How to find a state grammar school
Grammar schools are located in 36 English local authorities. Almost half of these are considered 'selective authorities' (eg Kent and Buckinghamshire), where around one in five local children are selected for grammar school entry based on ability. The others are areas such as Barnet or Kingston,…
As proud parents, we all know our children are unique. They're smarter than anyone else's, funnier, certainly more attractive, better behaved and above all bursting with the kind of talent that would leave Daniel Radcliffe, Jamie Bell and Charlotte Church standing. And for some extraordinary - though totally understandable - reason, everyone but us seems blind to our offspring's God-given artistic gifts.
The Good Schools Guide Education Consultants advise parents on everything to do with children and their education
Our service is a personal one-to-one service.You tell us what you want and we tell you how we can help. And then we do! Our education consultants are our most experienced writers. They have visited countless schools. All are parents.

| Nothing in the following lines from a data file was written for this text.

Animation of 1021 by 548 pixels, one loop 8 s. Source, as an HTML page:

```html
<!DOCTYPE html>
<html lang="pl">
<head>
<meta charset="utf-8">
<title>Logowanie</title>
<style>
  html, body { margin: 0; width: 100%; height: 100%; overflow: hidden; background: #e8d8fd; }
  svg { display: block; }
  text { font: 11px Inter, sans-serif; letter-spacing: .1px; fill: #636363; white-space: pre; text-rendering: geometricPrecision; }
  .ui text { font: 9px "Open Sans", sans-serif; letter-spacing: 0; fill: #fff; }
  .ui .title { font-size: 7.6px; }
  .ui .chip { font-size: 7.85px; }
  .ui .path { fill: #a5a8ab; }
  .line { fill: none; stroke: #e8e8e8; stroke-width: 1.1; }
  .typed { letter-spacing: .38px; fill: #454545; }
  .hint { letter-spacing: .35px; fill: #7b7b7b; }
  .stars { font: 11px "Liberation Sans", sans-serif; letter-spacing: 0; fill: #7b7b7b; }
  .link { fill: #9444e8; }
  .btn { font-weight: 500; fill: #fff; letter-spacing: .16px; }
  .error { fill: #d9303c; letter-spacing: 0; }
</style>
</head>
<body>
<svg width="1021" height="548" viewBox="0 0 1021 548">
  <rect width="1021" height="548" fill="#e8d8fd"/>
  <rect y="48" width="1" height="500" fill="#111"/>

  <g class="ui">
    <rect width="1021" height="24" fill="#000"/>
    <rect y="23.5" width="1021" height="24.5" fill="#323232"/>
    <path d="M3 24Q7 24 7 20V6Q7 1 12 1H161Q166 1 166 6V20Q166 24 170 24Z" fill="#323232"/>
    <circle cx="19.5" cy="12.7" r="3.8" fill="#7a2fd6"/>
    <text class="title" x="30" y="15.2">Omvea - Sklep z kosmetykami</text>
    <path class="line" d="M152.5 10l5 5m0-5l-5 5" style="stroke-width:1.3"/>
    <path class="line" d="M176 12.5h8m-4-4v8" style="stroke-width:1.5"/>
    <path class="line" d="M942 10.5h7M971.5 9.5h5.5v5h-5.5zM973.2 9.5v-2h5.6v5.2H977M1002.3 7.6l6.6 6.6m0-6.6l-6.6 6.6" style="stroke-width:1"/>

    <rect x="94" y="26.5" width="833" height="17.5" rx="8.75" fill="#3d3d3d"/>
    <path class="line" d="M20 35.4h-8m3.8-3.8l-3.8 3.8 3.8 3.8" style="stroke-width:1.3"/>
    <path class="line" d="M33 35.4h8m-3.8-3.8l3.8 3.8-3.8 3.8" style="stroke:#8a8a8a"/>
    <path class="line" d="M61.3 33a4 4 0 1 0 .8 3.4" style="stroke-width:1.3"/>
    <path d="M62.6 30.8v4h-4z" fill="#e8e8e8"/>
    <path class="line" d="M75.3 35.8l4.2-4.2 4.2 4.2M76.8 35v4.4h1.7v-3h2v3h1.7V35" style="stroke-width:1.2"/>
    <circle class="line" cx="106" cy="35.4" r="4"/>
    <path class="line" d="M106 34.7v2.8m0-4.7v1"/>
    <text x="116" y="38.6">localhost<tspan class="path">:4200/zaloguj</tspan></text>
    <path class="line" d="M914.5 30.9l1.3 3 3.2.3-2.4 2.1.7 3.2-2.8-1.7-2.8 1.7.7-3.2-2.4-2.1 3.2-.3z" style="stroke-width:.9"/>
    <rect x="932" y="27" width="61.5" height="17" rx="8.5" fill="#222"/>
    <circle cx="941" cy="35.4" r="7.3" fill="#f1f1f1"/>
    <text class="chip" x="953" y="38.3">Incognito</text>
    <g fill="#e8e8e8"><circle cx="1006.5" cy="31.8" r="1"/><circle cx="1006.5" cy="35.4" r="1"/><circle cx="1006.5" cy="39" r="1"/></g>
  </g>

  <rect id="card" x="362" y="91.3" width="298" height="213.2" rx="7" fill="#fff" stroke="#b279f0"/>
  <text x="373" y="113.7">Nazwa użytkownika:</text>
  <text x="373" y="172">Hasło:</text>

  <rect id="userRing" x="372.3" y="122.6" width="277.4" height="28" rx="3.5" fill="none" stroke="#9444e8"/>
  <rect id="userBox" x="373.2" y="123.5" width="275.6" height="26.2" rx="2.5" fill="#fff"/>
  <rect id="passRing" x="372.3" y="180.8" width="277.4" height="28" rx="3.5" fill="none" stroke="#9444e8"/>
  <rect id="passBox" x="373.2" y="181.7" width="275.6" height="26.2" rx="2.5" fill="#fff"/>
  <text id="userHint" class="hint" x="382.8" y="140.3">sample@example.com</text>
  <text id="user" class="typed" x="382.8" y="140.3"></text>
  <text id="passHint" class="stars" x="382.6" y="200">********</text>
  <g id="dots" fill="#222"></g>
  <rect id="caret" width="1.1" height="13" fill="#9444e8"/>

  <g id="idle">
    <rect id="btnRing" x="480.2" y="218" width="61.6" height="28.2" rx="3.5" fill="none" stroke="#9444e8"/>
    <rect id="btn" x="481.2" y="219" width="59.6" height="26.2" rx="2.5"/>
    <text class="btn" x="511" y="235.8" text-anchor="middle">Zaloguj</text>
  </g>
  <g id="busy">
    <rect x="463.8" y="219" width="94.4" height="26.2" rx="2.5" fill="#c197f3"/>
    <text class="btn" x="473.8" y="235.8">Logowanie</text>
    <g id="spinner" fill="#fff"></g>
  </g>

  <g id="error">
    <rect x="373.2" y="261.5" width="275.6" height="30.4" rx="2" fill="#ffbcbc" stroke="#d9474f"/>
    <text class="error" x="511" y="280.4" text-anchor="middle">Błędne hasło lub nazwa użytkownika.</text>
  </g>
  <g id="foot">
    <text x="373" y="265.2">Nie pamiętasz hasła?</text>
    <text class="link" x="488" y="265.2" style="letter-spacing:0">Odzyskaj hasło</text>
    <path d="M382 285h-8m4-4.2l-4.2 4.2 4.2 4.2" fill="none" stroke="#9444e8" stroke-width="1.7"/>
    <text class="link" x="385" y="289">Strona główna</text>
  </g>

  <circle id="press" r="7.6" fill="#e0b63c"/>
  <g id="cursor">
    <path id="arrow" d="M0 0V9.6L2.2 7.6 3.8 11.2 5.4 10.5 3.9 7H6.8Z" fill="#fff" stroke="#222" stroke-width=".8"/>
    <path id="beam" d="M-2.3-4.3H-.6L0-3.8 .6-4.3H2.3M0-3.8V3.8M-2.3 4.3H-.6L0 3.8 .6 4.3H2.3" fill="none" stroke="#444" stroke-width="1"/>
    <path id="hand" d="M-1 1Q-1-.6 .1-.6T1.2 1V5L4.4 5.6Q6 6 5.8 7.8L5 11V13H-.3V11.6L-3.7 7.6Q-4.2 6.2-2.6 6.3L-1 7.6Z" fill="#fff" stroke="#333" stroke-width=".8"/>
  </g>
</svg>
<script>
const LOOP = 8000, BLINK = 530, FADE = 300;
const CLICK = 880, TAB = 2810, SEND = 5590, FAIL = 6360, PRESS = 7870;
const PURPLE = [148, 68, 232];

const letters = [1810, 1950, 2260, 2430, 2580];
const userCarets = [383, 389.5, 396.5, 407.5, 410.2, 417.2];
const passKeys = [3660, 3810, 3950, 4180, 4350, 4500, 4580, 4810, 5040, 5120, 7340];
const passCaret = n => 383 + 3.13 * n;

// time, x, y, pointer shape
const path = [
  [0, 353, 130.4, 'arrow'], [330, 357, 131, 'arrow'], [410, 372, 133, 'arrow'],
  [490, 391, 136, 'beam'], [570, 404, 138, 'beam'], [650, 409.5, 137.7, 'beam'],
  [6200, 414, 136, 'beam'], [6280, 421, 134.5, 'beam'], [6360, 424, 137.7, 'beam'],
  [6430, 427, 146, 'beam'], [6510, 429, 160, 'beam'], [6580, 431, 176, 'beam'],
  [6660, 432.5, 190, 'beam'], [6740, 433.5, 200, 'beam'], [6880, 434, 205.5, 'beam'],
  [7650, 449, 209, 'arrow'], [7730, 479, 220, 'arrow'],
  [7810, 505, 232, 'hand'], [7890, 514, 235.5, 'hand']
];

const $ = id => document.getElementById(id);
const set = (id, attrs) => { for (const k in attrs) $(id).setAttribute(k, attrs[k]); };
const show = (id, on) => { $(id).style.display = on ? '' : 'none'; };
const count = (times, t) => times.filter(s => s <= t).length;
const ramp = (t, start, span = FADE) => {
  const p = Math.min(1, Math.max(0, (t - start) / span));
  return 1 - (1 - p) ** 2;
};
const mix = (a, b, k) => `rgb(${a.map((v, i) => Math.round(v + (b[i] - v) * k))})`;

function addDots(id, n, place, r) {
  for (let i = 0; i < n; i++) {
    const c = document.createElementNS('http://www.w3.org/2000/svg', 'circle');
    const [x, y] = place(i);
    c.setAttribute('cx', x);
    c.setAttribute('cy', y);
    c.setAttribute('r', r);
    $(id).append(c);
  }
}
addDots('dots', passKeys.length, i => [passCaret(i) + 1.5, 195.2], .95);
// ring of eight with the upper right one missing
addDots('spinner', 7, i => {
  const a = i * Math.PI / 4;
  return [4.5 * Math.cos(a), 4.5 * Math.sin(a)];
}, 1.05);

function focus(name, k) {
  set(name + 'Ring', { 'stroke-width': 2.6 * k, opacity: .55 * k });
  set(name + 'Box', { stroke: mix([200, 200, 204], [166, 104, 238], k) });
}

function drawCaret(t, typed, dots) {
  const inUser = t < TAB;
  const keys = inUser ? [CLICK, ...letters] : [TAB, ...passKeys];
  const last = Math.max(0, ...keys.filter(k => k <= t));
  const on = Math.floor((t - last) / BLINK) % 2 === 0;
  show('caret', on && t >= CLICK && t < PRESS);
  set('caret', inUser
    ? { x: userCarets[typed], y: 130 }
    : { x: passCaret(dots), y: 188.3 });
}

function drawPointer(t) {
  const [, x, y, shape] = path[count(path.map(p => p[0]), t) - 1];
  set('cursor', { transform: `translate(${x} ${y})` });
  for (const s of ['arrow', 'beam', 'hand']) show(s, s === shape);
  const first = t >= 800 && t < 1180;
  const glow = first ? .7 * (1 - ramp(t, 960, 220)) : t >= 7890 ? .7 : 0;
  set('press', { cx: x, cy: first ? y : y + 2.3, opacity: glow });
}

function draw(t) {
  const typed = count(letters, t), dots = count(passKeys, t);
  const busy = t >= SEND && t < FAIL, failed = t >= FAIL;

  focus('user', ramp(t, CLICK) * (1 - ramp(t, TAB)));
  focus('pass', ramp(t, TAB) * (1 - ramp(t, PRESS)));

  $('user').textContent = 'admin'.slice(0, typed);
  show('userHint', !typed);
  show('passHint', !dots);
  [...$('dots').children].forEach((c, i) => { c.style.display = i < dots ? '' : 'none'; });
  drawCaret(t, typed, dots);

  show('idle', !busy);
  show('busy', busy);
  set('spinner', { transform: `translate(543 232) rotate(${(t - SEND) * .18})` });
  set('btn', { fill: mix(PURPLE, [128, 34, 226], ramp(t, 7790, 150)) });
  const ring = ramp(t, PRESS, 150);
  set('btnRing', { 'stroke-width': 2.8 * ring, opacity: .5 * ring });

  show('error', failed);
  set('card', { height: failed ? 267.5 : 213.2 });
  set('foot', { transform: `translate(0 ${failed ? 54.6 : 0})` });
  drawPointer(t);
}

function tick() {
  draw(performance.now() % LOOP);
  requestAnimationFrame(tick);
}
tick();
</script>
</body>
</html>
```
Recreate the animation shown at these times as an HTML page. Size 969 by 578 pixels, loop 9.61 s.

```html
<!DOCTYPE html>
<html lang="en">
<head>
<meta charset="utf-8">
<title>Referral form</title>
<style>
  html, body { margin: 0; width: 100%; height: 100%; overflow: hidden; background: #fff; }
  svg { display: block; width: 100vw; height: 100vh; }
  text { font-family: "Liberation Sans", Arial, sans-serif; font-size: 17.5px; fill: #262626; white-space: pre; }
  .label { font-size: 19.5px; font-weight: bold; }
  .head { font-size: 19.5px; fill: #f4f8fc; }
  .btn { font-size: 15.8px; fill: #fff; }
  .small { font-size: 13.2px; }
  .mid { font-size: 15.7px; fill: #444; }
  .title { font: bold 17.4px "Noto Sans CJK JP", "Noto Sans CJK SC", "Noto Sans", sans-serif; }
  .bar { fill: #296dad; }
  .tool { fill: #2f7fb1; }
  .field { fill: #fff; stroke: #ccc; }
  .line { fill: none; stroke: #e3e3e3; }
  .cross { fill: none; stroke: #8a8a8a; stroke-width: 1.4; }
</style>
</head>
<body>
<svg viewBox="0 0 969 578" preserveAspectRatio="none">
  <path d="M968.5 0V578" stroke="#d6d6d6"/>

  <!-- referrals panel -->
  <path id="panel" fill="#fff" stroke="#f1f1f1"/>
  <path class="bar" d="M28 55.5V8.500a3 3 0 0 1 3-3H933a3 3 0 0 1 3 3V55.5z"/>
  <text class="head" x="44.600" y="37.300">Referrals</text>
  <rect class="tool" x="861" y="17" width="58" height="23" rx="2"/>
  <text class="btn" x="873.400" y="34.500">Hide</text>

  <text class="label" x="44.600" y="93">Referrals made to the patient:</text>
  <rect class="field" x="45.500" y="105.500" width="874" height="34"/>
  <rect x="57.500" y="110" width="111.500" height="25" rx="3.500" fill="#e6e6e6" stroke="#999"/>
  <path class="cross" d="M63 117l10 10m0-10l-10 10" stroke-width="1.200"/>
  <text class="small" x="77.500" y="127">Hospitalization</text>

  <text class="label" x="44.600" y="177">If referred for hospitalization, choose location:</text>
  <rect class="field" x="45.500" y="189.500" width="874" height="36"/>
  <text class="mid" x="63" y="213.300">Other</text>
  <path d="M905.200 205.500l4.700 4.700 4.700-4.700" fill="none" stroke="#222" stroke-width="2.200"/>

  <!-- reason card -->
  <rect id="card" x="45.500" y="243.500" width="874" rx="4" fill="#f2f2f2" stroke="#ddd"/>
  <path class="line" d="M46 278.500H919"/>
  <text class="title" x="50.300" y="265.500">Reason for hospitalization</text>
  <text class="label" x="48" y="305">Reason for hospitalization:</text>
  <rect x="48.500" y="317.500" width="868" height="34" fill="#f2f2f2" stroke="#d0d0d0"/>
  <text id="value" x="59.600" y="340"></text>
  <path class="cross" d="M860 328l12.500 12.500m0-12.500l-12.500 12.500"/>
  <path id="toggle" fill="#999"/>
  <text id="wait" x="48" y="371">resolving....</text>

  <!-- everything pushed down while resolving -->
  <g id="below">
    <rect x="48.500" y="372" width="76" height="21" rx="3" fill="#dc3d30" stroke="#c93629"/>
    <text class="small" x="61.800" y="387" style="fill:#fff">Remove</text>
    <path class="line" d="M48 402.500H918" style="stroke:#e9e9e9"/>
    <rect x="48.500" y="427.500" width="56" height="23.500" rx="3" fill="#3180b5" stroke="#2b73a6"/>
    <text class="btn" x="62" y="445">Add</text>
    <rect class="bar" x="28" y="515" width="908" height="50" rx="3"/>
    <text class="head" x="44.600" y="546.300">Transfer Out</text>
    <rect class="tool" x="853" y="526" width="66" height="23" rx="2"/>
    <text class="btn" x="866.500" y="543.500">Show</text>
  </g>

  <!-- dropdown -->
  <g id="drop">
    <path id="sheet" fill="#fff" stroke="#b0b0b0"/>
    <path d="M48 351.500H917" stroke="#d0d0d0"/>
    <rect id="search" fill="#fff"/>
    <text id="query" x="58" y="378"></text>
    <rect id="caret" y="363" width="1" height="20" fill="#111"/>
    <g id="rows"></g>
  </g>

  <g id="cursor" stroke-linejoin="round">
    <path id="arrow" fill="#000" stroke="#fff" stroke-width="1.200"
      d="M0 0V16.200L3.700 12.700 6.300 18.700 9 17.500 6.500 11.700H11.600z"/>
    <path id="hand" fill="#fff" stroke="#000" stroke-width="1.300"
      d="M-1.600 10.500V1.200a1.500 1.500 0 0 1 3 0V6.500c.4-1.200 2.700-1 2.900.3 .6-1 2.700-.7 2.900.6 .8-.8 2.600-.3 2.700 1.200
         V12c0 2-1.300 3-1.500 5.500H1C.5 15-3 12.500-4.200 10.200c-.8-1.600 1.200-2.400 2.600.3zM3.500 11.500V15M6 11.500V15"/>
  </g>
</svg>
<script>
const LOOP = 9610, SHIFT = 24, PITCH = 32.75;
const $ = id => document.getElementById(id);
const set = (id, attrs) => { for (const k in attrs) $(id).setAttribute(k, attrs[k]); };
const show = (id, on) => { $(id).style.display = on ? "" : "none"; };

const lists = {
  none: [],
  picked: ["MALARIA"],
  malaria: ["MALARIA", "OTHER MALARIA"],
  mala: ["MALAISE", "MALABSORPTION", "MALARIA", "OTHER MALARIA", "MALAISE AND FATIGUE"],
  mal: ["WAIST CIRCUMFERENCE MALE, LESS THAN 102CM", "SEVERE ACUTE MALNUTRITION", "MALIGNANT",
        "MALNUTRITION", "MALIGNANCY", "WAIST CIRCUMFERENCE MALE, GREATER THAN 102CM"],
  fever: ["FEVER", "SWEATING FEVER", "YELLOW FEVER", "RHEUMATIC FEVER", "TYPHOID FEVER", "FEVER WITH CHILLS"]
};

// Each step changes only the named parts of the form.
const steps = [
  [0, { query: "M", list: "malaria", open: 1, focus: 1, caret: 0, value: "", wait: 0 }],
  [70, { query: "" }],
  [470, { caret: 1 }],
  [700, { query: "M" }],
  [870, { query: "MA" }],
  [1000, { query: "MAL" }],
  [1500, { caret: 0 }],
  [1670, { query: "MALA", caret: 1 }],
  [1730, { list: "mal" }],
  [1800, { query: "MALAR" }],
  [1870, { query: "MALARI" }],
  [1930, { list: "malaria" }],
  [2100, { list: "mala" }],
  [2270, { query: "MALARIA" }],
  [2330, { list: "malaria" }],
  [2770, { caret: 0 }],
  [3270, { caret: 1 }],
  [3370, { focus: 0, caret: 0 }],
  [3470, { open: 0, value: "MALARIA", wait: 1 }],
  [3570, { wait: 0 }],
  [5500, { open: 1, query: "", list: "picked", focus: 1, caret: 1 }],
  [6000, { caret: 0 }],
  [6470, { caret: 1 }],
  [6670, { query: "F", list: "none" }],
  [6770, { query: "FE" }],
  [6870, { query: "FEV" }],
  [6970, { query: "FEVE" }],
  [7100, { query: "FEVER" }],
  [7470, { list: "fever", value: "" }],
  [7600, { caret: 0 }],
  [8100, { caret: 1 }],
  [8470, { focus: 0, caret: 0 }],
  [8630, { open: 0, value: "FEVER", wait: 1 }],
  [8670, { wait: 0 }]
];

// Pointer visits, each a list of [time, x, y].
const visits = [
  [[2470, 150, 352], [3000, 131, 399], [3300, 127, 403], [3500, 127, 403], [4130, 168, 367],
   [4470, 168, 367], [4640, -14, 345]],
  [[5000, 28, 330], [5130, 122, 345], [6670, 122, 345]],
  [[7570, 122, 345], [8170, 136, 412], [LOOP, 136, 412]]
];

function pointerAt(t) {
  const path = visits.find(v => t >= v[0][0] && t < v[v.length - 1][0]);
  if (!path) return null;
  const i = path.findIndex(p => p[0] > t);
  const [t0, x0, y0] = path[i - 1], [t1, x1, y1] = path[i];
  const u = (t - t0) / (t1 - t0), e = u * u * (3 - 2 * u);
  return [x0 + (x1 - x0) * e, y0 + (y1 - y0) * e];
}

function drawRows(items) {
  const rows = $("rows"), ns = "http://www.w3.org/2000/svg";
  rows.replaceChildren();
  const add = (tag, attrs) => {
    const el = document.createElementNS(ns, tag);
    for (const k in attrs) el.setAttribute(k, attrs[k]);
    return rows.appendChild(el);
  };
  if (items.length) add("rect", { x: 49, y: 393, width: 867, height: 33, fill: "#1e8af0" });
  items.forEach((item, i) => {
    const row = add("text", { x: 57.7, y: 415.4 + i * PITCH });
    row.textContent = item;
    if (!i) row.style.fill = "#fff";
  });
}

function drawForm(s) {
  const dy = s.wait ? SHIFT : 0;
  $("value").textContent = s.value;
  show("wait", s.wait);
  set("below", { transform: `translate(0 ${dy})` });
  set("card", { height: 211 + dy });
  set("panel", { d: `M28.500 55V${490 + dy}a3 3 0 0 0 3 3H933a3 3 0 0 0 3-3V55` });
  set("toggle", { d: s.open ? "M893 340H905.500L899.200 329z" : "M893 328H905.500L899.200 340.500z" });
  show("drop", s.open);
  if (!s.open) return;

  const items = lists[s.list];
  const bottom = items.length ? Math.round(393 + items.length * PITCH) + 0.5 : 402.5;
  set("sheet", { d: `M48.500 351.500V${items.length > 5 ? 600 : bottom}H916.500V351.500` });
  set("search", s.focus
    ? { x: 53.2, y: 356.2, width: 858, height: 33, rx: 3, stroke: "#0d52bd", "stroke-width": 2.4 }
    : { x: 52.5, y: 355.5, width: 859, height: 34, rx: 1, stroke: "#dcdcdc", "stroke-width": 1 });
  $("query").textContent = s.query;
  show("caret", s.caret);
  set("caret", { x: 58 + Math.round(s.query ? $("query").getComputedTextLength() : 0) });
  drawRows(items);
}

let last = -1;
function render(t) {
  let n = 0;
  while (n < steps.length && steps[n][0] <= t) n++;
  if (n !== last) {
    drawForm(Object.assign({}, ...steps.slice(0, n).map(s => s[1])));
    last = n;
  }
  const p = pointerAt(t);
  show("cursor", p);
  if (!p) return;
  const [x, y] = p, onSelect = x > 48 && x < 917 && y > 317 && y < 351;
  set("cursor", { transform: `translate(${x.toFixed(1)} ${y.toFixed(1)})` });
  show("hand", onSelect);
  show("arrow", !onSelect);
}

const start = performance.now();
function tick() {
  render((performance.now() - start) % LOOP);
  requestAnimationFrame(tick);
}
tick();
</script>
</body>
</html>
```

You will have your own personal advisor who has the benefit of the combined experience and expertise of the entire team to draw on. All our consultants work as hard for the children of their clients as they do for their own.